Commonalities in politics

It may not look like it on the surface but US politics looked alot like Canadian politics last night.

First, you have a tired looking governing party with increasingly desperate tactics that ended up losing (similar to the ‘new’ Tory government).

Second, you have the Democrats as the US version of the Canadian Conservatives (wait a minute I’m not talking ideology here). The Democrats have candidates ranging all over the ideological map from staunchly centrist to Stockwell Dayish fringes on the left. I heard there are about 20 different positions, for example, on Iraq among the Dems from increasing troops and strengthening the US position to full withdrawal tomorrow. However, this was minimized during the election. There were very few ‘scary’ slip ups (to the left).

Third, ultimately, the electorate in Canada and the US seem to sense when it’s time for a change. The American economy is very strong right now – unemployment is 4.4% and job creation has been very strong. The stock market has been increasing for almost two years and everyone always says that Americans vote with their pocketbooks. Well, it seems last night they did not vote with their pocketbooks. A good majority of them were just ready for change.

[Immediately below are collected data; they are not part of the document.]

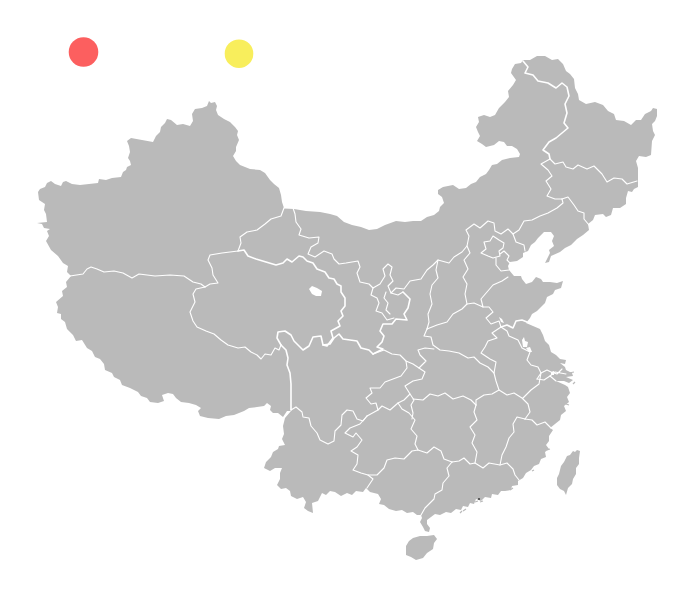
<!DOCTYPE html>
<html lang="en">
<head>
<meta charset="utf-8">
<title>Province map</title>
<style>
:root { --paper: #ffffff; --land: #bababa; --border: #ffffff; --harbour: #444444; --marker-red: #fc5f5f; --marker-yellow: #f8ee5c; }
html, body { margin: 0; background: var(--paper); overflow: hidden; }
.map { display: block; width: 695px; height: 598px; }
.land { fill: var(--land); }
.lakes { fill: var(--paper); }
.borders { fill: none; stroke: var(--border); stroke-width: 1.1; stroke-linejoin: round; stroke-linecap: round; }
.borders .major { stroke-width: 1.6; }
.islets { fill: none; stroke: var(--land); stroke-width: 1.2; }
.harbour { fill: var(--harbour); }
.marker-red { fill: var(--marker-red); }
.marker-yellow { fill: var(--marker-yellow); }
</style>
</head>
<body>
<svg class="map" viewBox="0 0 695 598" role="img" aria-label="Map of China with province borders and two legend markers">
  <g class="legend">
    <circle class="marker-red" cx="83.5" cy="52" r="14.8"/>
    <circle class="marker-yellow" cx="239" cy="53.7" r="14.3"/>
  </g>

  <g class="land">
    <path id="mainland" d="M38 192 40 189 45 187 47 183 51 181 55 184 61 186 63 182 66 181 72 184 80 185 98 183 99 179 106 180 112 178 121 177 123 172 126 170 127 167 131 165 130 161 128 158 130 152 129 146 127 141 131 138 142 140 153 142 156 136 160 132 161 127 165 123 167 119 171 120 177 125 183 124 190 126 193 121 192 114 195 109 202 108 207 106 209 101 211 103 215 102 217 106 216 110 218 115 224 119 230 122 235 127 238 131 237 135 239 140 236 147 236 151 233 156 236 161 240 165 250 169 260 170 265 173 270 180 274 184 279 188 281 195 282 202 284 208
      L294 209 306 211 320 212 330 214 337 216 344 222 352 225 361 227 369 230 377 229 385 225 396 221 405 222 413 221 421 221 427 217 434 215 439 211 440 207 444 203 442 197 438 194 438 190 443 187 453 185 459 189 466 188 471 184 476 182 480 177 486 174 489 170 492 165 497 164 502 160 510 158 519 157 520 154 517 149 512 146 507 146 504 142 499 141 494 145 486 147 482 144 477 141 480 136 478 132 476 127 479 122 478 117 484 115 490 117 495 115 499 108 505 102 509 97 508 91 513 85 516 80 511 73 512 69 515 64 521 63 523 60 530 60 537 56 545 56 552 60 558 59 563 64 566 71 570 74 574 79 575 88 578 94 579 100 586 104 595 102 603 105 608 111 614 114 616 120 624 121 631 125 636 120 641 120 645 114 651 111 653 108 657 109 657 116 655 121 652 124 653 131 655 135 652 141 651 155 646 157 639 156 636 161 638 168 638 176 638 181 638 187 634 189 632 192 628 191 626 198 626 204 620 208 613 208 611 215 606 217 603 214 595 215 593 220 588 224 589 230 583 235 577 239 571 245 565 248 560 252 551 256 549 262 545 263 548 257 550 253 549 250 554 246 552 241 554 236 551 232 544 232 538 238 535 242 531 245 528 251 523 253 523 257 517 261 510 262 508 266 509 270 514 276 521 276 522 279 526 284 532 282 536 277 541 279 543 282 550 282 557 283 563 281 561 288 555 290 553 294 547 297 545 303 541 307 537 311 532 314 530 318 526 323 533 326 540 329 543 335 545 341 549 345 551 352 556 355 560 359 566 360 565 364 560 363 565 367 566 370 572 373 573 376 566 377 573 380 569 383 564 381 556 381 565 385 568 387 570 393 567 397 569 402 564 406 566 411 561 415 560 420 555 424 550 428 553 430 549 436 549 441 546 445 549 449 545 452 546 457 541 459 539 464 534 466 531 470 526 473 523 478 518 481 518 485 512 486 511 490 505 491 501 491 498 495 492 494 491 498 485 497 481 501 476 499 474 504 470 503 468 507 463 506 461 510 456 509 451 513 446 512 440 515 435 514 431 517 427 520 427 524 430 528 429 532 425 531 423 527 420 522 422 518 421 515 417 515 413 512 407 513 402 510 396 511 389 509 384 505 379 504 381 499 378 494 370 492 366 488 363 492 356 491 352 495 347 493 341 496 335 492 330 491 326 495 322 493 318 501 312 503 313 513 308 511 304 508 306 502 303 497 297 499 291 496 290 491 286 488 281 489 277 485 280 479 280 473 282 468 275 468 270 471 264 468 266 462 271 457 273 452 278 449 279 446 285 445 282 439 284 434 283 426 285 418 291 411 287 411 283 417 278 413 273 413 270 410 271 406 267 403 264 406 257 407 249 408 244 411 234 415 226 416 219 419 208 418 200 416 198 411 201 408 196 405 189 403 181 402 176 398 173 394 168 393 162 395 164 401 158 403 150 402 147 398 141 396 138 392 130 388 122 385 120 380 114 377 112 373 105 370 104 364 100 359 95 357 92 351 87 348 82 340 76 341 73 335 67 329 65 322 61 319 61 314 57 313 58 307 56 302 63 296 62 291 67 287 66 282 71 276 67 272 68 266 63 263 58 256 51 250 46 241 49 236 47 231 50 229 44 228 42 224 37 223 47 222 46 214 44 210 45 204 39 200Z"/>
    <path id="hainan" d="M406 546 409 541 413 538 420 536 427 536 434 535 437 539 434 543 433 549 427 553 423 558 416 560 411 557 406 555Z"/>
    <path id="taiwan" d="M573 451 575 452 577 450 580 451 579 458 579 464 576 468 576 474 573 479 572 484 568 488 566 495 564 491 560 489 557 485 557 478 559 474 561 466 564 462 567 456 570 455Z"/>
  </g>

  <g class="islets">
    <path d="M573 384 575 382M569 373 574 372M566 404 569 405M475 502 478 501M480 502 483 501M460 513 462 511M463 511 466 509M532 471 534 470M547 450 550 449M510 490 513 488"/>
  </g>
  <circle class="harbour" cx="479" cy="499" r="1.1"/>

  <g class="lakes">
    <path d="M309 289 312 286 317 288 322 291 321 296 316 296 312 294Z"/>
    <path d="M522 340 524 337 525 341 528 342 527 347 523 347Z"/>
    <path d="M526 348 530 347 532 352 529 352Z"/>
    <path d="M499 317 502 319 504 323 501 322Z"/>
    <path d="M551 372 554 371 554 375 551 375Z"/>
  </g>

  <g class="borders">
    <g id="west">
      <path d="M70 276 83 274 87 269 91 267 97 269 104 272 114 271 123 273 132 278 139 274 155 276 170 275 184 276 193 282 201 284 205 287"/>
      <path d="M205 287 210 284 218 283 213 275 212 268 208 260 210 255 222 253 238 251 241 243 240 237 247 232 257 230 265 224 271 219 281 216 284 208"/>
      <path class="major" d="M238 251 244 250 248 256 256 259 266 262 276 265 283 263 287 259 292 262 299 256 303 257 307 261 313 263 317 269 325 272 329 278 334 279 337 284 341 286 341 292 345 298 345 306 341 311 343 316 338 321 340 326 331 331 333 338 327 346 323 345"/>
      <path d="M205 287 196 289 193 294 195 302 190 312 193 321 197 327 206 331 214 334 221 340 228 345 238 348 245 347 251 352 257 355 261 359 265 354 271 355 275 348 279 350 281 345"/>
      <path class="major" d="M281 345 277 338 278 332 285 331 291 335 294 341 303 350 309 346 313 337 321 336 323 345 330 344 334 338 339 334 343 339 350 340 357 341 361 348 369 350 373 354"/>
      <path class="major" d="M281 345 286 350 288 358 287 365 290 373 291 384 291 410"/>
      <path d="M291 410 296 407 302 412 303 417 309 418 311 426 317 433 320 440 328 444 334 441 335 431 341 425 342 415 347 410 353 411 357 419 363 421 367 416"/>
    </g>

    <g id="north">
      <path d="M284 208 293 208 295 214 296 222 301 229 299 235 309 238 319 237 318 243 311 247 308 254 315 257 324 251 332 254 334 259 339 264 346 263 358 261 360 267 357 273 360 282 369 284 373 288 380 284 385 276 383 269 388 264 392 267 390 275 393 281 388 286 391 293 398 295 403 292"/>
      <path d="M373 288 371 295 377 298 379 303 376 311 382 313 387 320 394 318"/>
      <path d="M386 292 384 298 388 303 386 310 390 314"/>
      <path class="major" d="M403 292 410 299 408 308 404 314 407 320 396 319 392 324 383 324 380 331 384 336 382 342 377 347 383 349 373 354"/>
      <path d="M391 293 396 288 404 289 410 281 421 279 427 270 433 265 438 260 449 263 454 257 462 252 467 246 469 236 466 230 474 224 480 228 488 221 494 223 495 231 501 234 508 229 513 234 519 230 524 221 532 220 540 216 548 213 557 208 563 203 562 199"/>
      <path d="M438 260 436 270 438 278 432 285 430 294 432 304 428 314 429 322 427 329"/>
      <path d="M467 246 470 253 464 260 468 269 463 277 467 284 465 294 467 304 462 309 453 314 447 322 437 325 427 329"/>
      <path d="M467 304 474 303 483 307 481 299 487 292 493 285 502 281 508 277"/>
      <path d="M483 307 489 307 493 312 486 318 491 324 499 321 501 327"/>
      <path d="M484 242 490 241 493 236 499 240 504 243 503 248 499 251 500 256 493 258 488 256 481 253 486 249Z"/>
      <path d="M500 254 504 251 509 256 507 260 510 263M496 258 496 265 501 271 509 270"/>
      <path d="M513 234 516 242 524 245 525 251"/>
      <path d="M562 199 555 199 547 196 551 189 546 181 552 176 548 170 541 164 550 159"/>
      <path class="major" d="M523 61 528 67 525 73 533 75 538 81 548 83 556 88 562 83 567 87 569 96 565 104 567 113 564 123 568 128 562 133 556 138 549 142 543 150 549 154 550 159"/>
      <path d="M550 159 555 164 563 162 566 167 573 169 578 165 587 169 594 166 602 174 607 182 614 178 622 179 627 184 637 181"/>
      <path d="M562 199 568 197 574 205 578 211 584 213 584 219 589 225"/>
    </g>

    <g id="center">
      <path class="major" d="M501 327 507 325 513 328 516 321 522 320 527 322"/>
      <path d="M501 327 492 333 497 338 488 341 485 347 481 353 490 359 496 362 494 373"/>
      <path d="M427 329 424 336 431 337 433 345 440 350 449 351 459 353 468 358 474 357 480 363 488 367 494 373 496 381 499 390"/>
      <path d="M373 354 384 350 392 354 400 355 406 361 413 364 419 368 426 361 420 355 418 350 425 348 434 349"/>
      <path d="M406 361 407 368 401 376 393 379 385 382 380 388 370 388 372 393 366 398 371 404 376 403 378 410 367 416"/>
      <path d="M419 368 425 372 422 379 413 381 405 386 410 394 404 400 398 403 390 410 382 406 378 410"/>
      <path d="M367 416 360 424 350 428 345 433 353 437 356 433 362 440 357 447 351 451 358 455 357 464 353 470 361 473 368 475 373 479 367 488"/>
      <path d="M410 394 414 400 411 405 413 413 412 419"/>
      <path d="M398 403 402 409 409 413 415 420 411 429 417 436 415 444 418 450"/>
      <path d="M413 399 423 400 430 394 438 396 445 393 453 399 463 396 471 400 476 405"/>
      <path d="M476 405 474 412 477 420 470 427 475 435 472 443 477 452 475 463"/>
      <path d="M476 405 476 400 484 395 492 394 499 390 507 395 514 393 522 398 528 404 530 412 525 419"/>
      <path d="M501 327 507 331 509 336 518 340 522 348 530 352 527 360 531 365 538 367 541 373 537 379"/>
      <path d="M537 379 544 380 550 376 556 381"/>
      <path d="M541 373 539 384 531 390 523 398M541 373 547 370 551 372 557 374 562 369M550 376 555 372 566 374"/>
    </g>

    <g id="south">
      <path d="M525 419 532 420 537 425 545 422 551 428"/>
      <path d="M525 419 517 417 513 424 514 432 509 438 506 447 502 455 500 465"/>
      <path d="M368 475 377 475 384 468 387 460 395 458 404 459 412 451 418 450 427 453 434 447 441 451 444 459 452 462"/>
      <path d="M452 462 459 461 464 458 470 464 475 463 483 468 489 463 500 465 507 463 513 469 515 475 519 480"/>
      <path d="M452 462 447 468 449 476 443 483 442 490 435 494 434 499 430 503 425 508 421 515"/>
    </g>
  </g>
</svg>
</body>
</html>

I, unlike 92% of Canadians, still kind of like old George W. as I have pointed out elsewhere. However, it looks like change is probably on the agenda south of the border whether he likes it or not.